“SO HOW??”

My new book,
The Show Is The Mother Of Invention,
shares the how.

A few of the topics inside:
Decide Why You Want To Do This
Choosing The Right Case
What To Pack In It
Your Biggest Prop
The Biggest Prop At The Venue
How To Magnify Your One Case Show
How To Fortify Your One Case Show
Resources For Your One Case Show
Pack small / play BIG routines
108 pages and 40 chapters

The Show Is The Mother Of Invention was written from over twenty years of professional experience, and is now available for your show.
In stock. Ready to ship.


Inside the book in the Resources page is a link to a video discussion with Michael Misko, good friend, talented cruise ship magician, and devotee of the pack small & play big lifestyle.

Recently, in a bunker 1000 feet below the Arctic Circle, fortified with only good bourbon and great beef jerky, Michael Misko, good buddy, talented magician, and brother in the world of pack small & play BIG, got together on Zoom with yours truly, for an insightful, and at times hilarious, discussion packed with verbs and nouns of all things pack small & play big.

It was scheduled for 30 minutes.

It went over an hour.

It’s like sitting in with two old road warriors (OK, one not so old — who likes to make cracks about the Old Man’s age, you punk …anyway …these two guys talk about what REALLY matters.)

This is not a speech or polished presentation.

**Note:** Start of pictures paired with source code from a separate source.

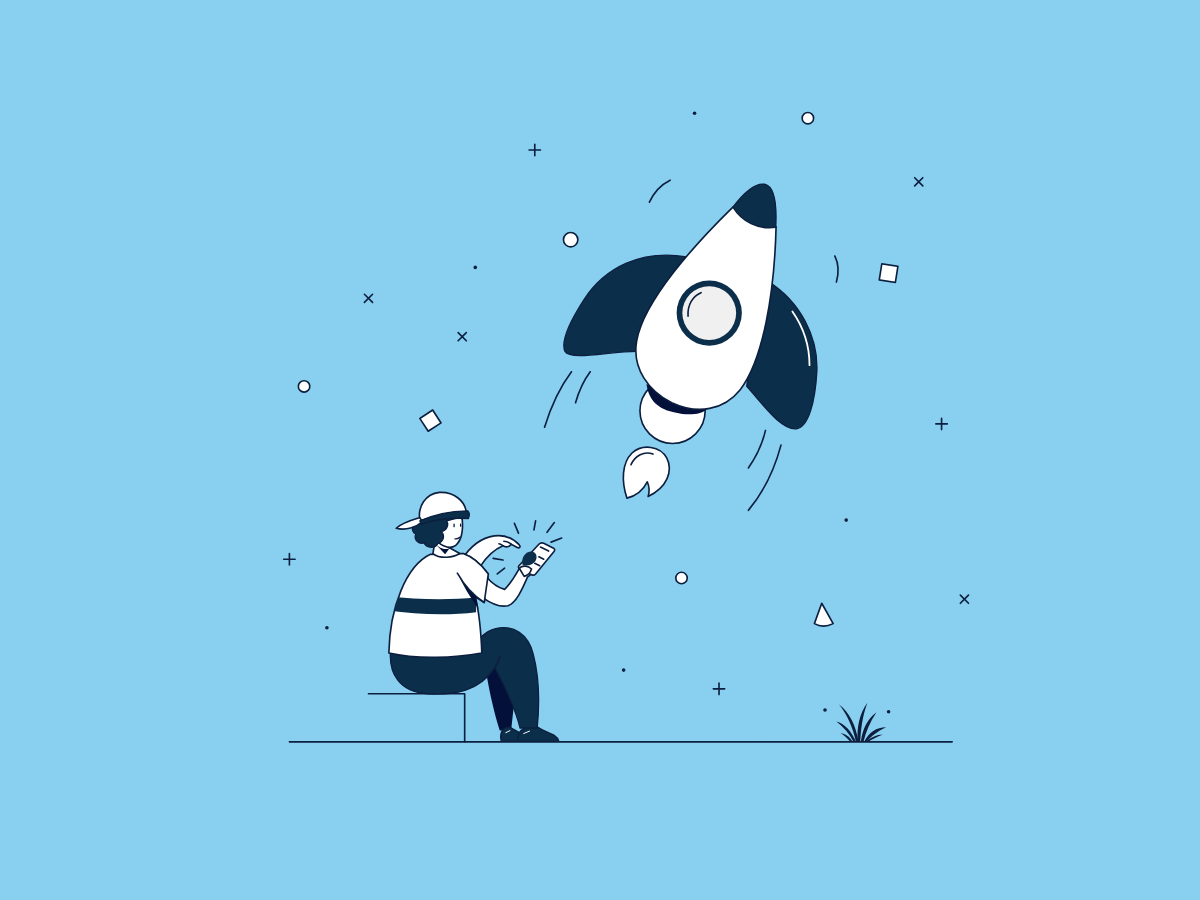
<!DOCTYPE html>
<html lang="en">
<head>
<meta charset="utf-8">
<title>Rocket launch illustration</title>
<style>
:root {
  --sky: #89cff0;
  --navy: #0b2e4a;
  --ink: #0c1f3f;
  --midnight: #03103a;
  --white: #ffffff;
  --glass: #f0f0f0;
}
* { margin: 0; padding: 0; box-sizing: border-box; }
html, body { width: 1200px; height: 900px; overflow: hidden; background: var(--sky); }
.scene { display: block; width: 1200px; height: 900px; }
.line { fill: none; stroke: var(--ink); stroke-width: 1; stroke-linecap: round; stroke-linejoin: round; }
.paper { fill: var(--white); stroke: var(--ink); stroke-width: 1; stroke-linecap: round; stroke-linejoin: round; }
.navy { fill: var(--navy); stroke: var(--ink); stroke-width: .8; stroke-linejoin: round; }
.midnight { fill: var(--midnight); }
.shine { fill: none; stroke: var(--white); stroke-width: 1.1; stroke-linecap: round; }
.dot { fill: var(--ink); }
.blade { fill: var(--ink); }
</style>
</head>
<body>
<svg class="scene" viewBox="0 0 736 552" role="img" aria-label="A seated boy in a cap taps his phone while a rocket flies above him">
  <defs>
    <path id="plus" class="line" d="M-3.5 0H3.5M0 -3.5V3.5"/>
    <path id="cross" class="line" d="M-2.5 -2.5L2.5 2.5M2.5 -2.5L-2.5 2.5"/>
    <circle id="speck" class="dot" r="1.1"/>
    <circle id="ring" class="paper" r="3.5"/>
    <clipPath id="shirt-clip"><path d="M264 340C249 347 239 373 238.500 400.500C256 404.500 279 403.500 295.500 400.500C295 386 294 376 291.500 366L297 369.500L299.500 352C295 346 290 341.500 284 339.500Z"/></clipPath>
  </defs>

  <g id="confetti">
    <use href="#plus" x="328" y="92"/>
    <use href="#plus" x="577.500" y="260"/>
    <use href="#plus" x="177.500" y="343"/>
    <use href="#plus" x="441" y="422.500"/>
    <use href="#cross" x="226" y="183"/>
    <use href="#cross" x="283.500" y="206.500"/>
    <use href="#cross" x="563.500" y="111.500"/>
    <use href="#cross" x="591.500" y="367.500"/>
    <use href="#speck" x="426" y="69.500"/>
    <use href="#speck" x="291.500" y="164"/>
    <use href="#speck" x="519" y="319"/>
    <use href="#speck" x="382.500" y="411"/>
    <use href="#speck" x="200.500" y="385"/>
    <use href="#speck" x="506" y="435.500"/>
    <use href="#speck" x="545" y="436.500"/>
    <use href="#ring" x="495.500" y="72.500"/>
    <use href="#ring" x="186.500" y="237"/>
    <use href="#ring" x="418" y="354.500"/>
    <circle class="paper" cx="350" cy="147" r="4.400"/>
    <rect class="paper" x="-5" y="-5" width="10" height="10" transform="translate(545 167.500) rotate(9)"/>
    <rect class="paper" x="-4.700" y="-4.700" width="9.400" height="9.400" transform="translate(264 258) rotate(-33)"/>
    <path class="paper" d="M504 370L511 382.500C507 384.500 502.500 384.200 499.500 382.500Z"/>
  </g>

  <g id="rocket">
    <g id="motion-lines" class="line">
      <path d="M411 110.500C405 113.500 401 118 398.300 124"/>
      <path d="M512 157C514.500 162 514.500 167.500 513 173"/>
      <path d="M350.500 228C343 238 338 249 334 262"/>
      <path d="M362 228C357.500 234 355 240 353 247"/>
      <path d="M469.500 264C467.500 272.500 464 280 459 287"/>
      <path d="M479 273C475 288 469 301 459 313"/>
    </g>
    <g id="wings">
      <path class="navy" d="M421 157.500C393 153 371 164 358 184C349 198 344 210 346.500 215.500C350 221.500 376 215 392 215.500L408 190Z"/>
      <path class="navy" d="M471 172.500C491 185 502 207 501 228C500 246 496 262 488.500 263C479 264 468 248 458 237L462 200Z"/>
      <path class="shine" d="M486 191C493 201 496.500 212 496.500 224"/>
    </g>
    <g id="exhaust">
      <circle class="paper" cx="412.500" cy="252" r="20"/>
      <path class="paper" d="M384.500 305.500C381 295 381.500 284 387.500 278C394 272 405 273.500 409 281C413 289 409 299 397.500 304.500C398.500 301.500 398.300 298.500 397 295.500C394.500 300.500 390.500 304 384.500 305.500Z"/>
      <path class="line" d="M387 285C389.500 279.500 395 276.500 400.500 278.500"/>
    </g>
    <g id="hull">
      <path class="midnight" d="M396.500 235.500C398 246 404 251 414 253C422 255 430 254.500 434 250.500Z"/>
      <path class="paper" d="M449.500 127C427 149 395 184 390.500 209C387.500 226 398 240 412 247C428 254.500 444 251.500 454 239C468 221 475 180 476 139Z"/>
      <path class="navy" d="M449.500 127C456 118.500 463.500 112 469 113C475.500 114.500 476.500 126 475.800 139.500C465 141 455 136 449.500 127Z"/>
    </g>
    <g id="porthole">
      <circle fill="var(--navy)" cx="435" cy="192" r="20"/>
      <circle fill="var(--glass)" cx="435" cy="192" r="16.500"/>
      <path class="line" d="M422 194C421.500 187 425 181.500 430 179.500"/>
    </g>
  </g>

  <g id="ground">
    <path class="line" d="M177.500 455H584"/>
    <path class="line" d="M226 425.500H285V455"/>
  </g>

  <g id="grass" class="blade">
    <path d="M526.500 455C525 445 521 437 514.500 432C519.500 438 523 446 525 455Z"/>
    <path d="M525 455C522 448 518 444 513 442.500C517.500 446 521 450 523.500 455Z"/>
    <path d="M526 455C525.500 446 527 438 532 431C529 439 528 447 527.600 455Z"/>
    <path d="M528 455C529 447 532 441 537.500 437C533.500 443 531 449 529.600 455Z"/>
    <path d="M530 455C533 449 537.500 446 543.500 446C538.500 448.500 534.500 451 531.500 455Z"/>
    <path d="M523 455C521 451.500 518.500 450 515.500 449.500C518 451 520 453 521.500 455Z"/>
    <path d="M531 455C533.500 452.500 538 450.500 541.500 450.500C538 452 534.500 453.500 532.500 455Z"/>
  </g>

  <g id="boy">
    <g id="legs">
      <path class="midnight" d="M297 404L318 402C317 418 315 434 313.500 448H306.500C303 437 299 420 297 404Z"/>
      <path class="navy" d="M307.500 454.700C306 449.500 308.500 445.500 313 446C317 449 324 451 325.500 454.700Z"/>
      <path class="navy" d="M318 454.700C317 449.500 319.500 445 329 445.500C333 449 341.500 449.500 342.800 454.700Z"/>
      <path class="navy" d="M239.500 399.500C238.500 413 245 424.500 262 425.500C279 426.500 294 424 303.500 409.500C309 420 316 434 319 446.500H329.500C331 431 330.500 414 327 401C324 389 315 383 304 385.500C296 387.500 292 394 288 399.500Z"/>
      <path class="line" d="M303.500 409.500C305 407.500 306 405 306.500 402.500"/>
      <path fill="none" stroke="var(--white)" stroke-width=".6" d="M310 449.500L313 448M321 450L325 448.300"/>
    </g>

    <g id="far-arm">
      <path class="paper" d="M285 340.500C290 334 297 328.500 306 328.500C311 328.500 314.500 330 318.500 334.200C319.600 335.600 318.500 336.500 317 335.700L313.500 333.800C312.500 335.500 310 336 308.500 334.700C303 337 298 342 294.500 347.500Z"/>
      <path class="line" d="M313.500 333.800C312 332.500 310.500 332 309 332M308.500 334.700C307.500 334 306.800 333.500 306 333.500"/>
    </g>

    <g id="shirt">
      <path class="paper" d="M264 340C249 347 239 373 238.500 400.500C256 404.500 279 403.500 295.500 400.500C295 386 294 376 291.500 366L297 369.500L299.500 352C295 346 290 341.500 284 339.500Z"/>
      <path fill="var(--navy)" clip-path="url(#shirt-clip)" d="M238 365.500C256 368 276 368 292 366.500V375.500C276 377.500 256 377 238 374.500Z"/>
      <path class="midnight" d="M280.500 351.500C284 359 288 366 293.500 373.500L291.500 364.500C287 361 283.500 357 280.500 351.500Z"/>
    </g>

    <g id="near-arm">
      <path class="paper" d="M298.500 354C302 358 306 360.500 309.500 361.500C313 358 315.500 354 318 349.500C319.500 346 323 344.500 326 346C329 348 326.500 352 323.500 354C320.500 361 316.500 370 311.500 371.500C307 372.500 301 370 296 366.500Z"/>
      <path class="paper" d="M280.500 351.500C284.500 358.500 290 365 297 369.500L299.500 352C295 346 290 341.500 284 339.500"/>
    </g>

    <g id="head">
      <path class="paper" d="M267 331L265.500 339.500C270 343 278 342 282 339.500L274 335Z"/>
      <path class="midnight" d="M266.500 333C270 337 274 337.500 276 336L273 340Z"/>
      <path class="paper" d="M266 318C273 315 281 315.500 283.500 318.500C284 324 283.500 331 279.500 334.500C275.500 337.500 269 334.500 266 329Z"/>
      <path class="navy" d="M257 319C252.500 321 251.500 325.500 255 327.500C253.500 331 257 334 260 333C262 336.500 267 336.500 268.500 333.500C272.500 332 273 328 270.500 326C274 325.500 275.500 322 274 319.500L283 317L270 314Z"/>
      <path fill="none" stroke="var(--ink)" stroke-width=".8" stroke-linecap="round" d="M278.500 321.500V323M282.500 321.500V322.700M279 330.500C280.500 330.600 281.500 330 282 329.500"/>
      <path class="paper" d="M257.500 319.500C256 310.500 261 303 269.500 302C278.500 301.500 285.500 307.500 286 314.500C276 315 266 316.500 257.500 319.500Z"/>
      <path class="paper" d="M243 324C247 320.500 252.500 319 257.500 317.500L259 320C255 323.500 249 325.500 243 324Z"/>
      <path class="navy" d="M257.500 319.500C266 315.500 277 313.500 287 313.300C288 314.500 288 316.500 287.300 318C277 317.500 267 318.500 258.500 321.500Z"/>
    </g>

    <g id="phone">
      <path class="paper" d="M318.300 347L330.500 333.800C331.300 333 332.500 332.800 333.500 333.200L339.500 336.200C340.300 336.700 340.400 337.500 339.800 338.300L328.500 352C327.800 352.800 327 353 326 352.500L318.800 349C318 348.500 317.700 347.700 318.300 347Z"/>
      <path fill="var(--navy)" d="M320.500 346.500C319.500 342.500 322 338.500 325.500 338.300C328.500 338.200 330 341 328.500 344C327 346.500 323.500 347.500 320.500 346.500Z"/>
      <path class="line" stroke-width=".7" d="M331.500 335.500L336.500 338M330.500 341.500L333.500 343M328 345.500L331 347"/>
      <path class="paper" d="M318.500 348.500C320.500 346.500 324 347 326 349C325.500 351 323.500 353 321.500 353.500Z"/>
    </g>

    <g id="signal-lines" class="line">
      <path d="M315.500 321L318 327"/>
      <path d="M328.500 319.500L327.500 325"/>
      <path d="M340 320.500L335.500 326.500"/>
      <path d="M344.500 330L338 332.500"/>
      <path d="M302.500 342.500L308.500 343.500"/>
      <path d="M305 352L309.500 348.500"/>
    </g>
  </g>
</svg>
</body>
</html>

It’s some nitty, gritty, with an occasional moment of inspired smarts that even we didn’t see coming.



US orders The Show Is The Mother Of Invention is only $40 plus $7 s&h.  

International orders The Show Is The Mother Of Invention is only $40 plus $20 s&h

PS: While you’re here, be sure check out two of my favorite pack small & play big routines, Reign Man and Maweege.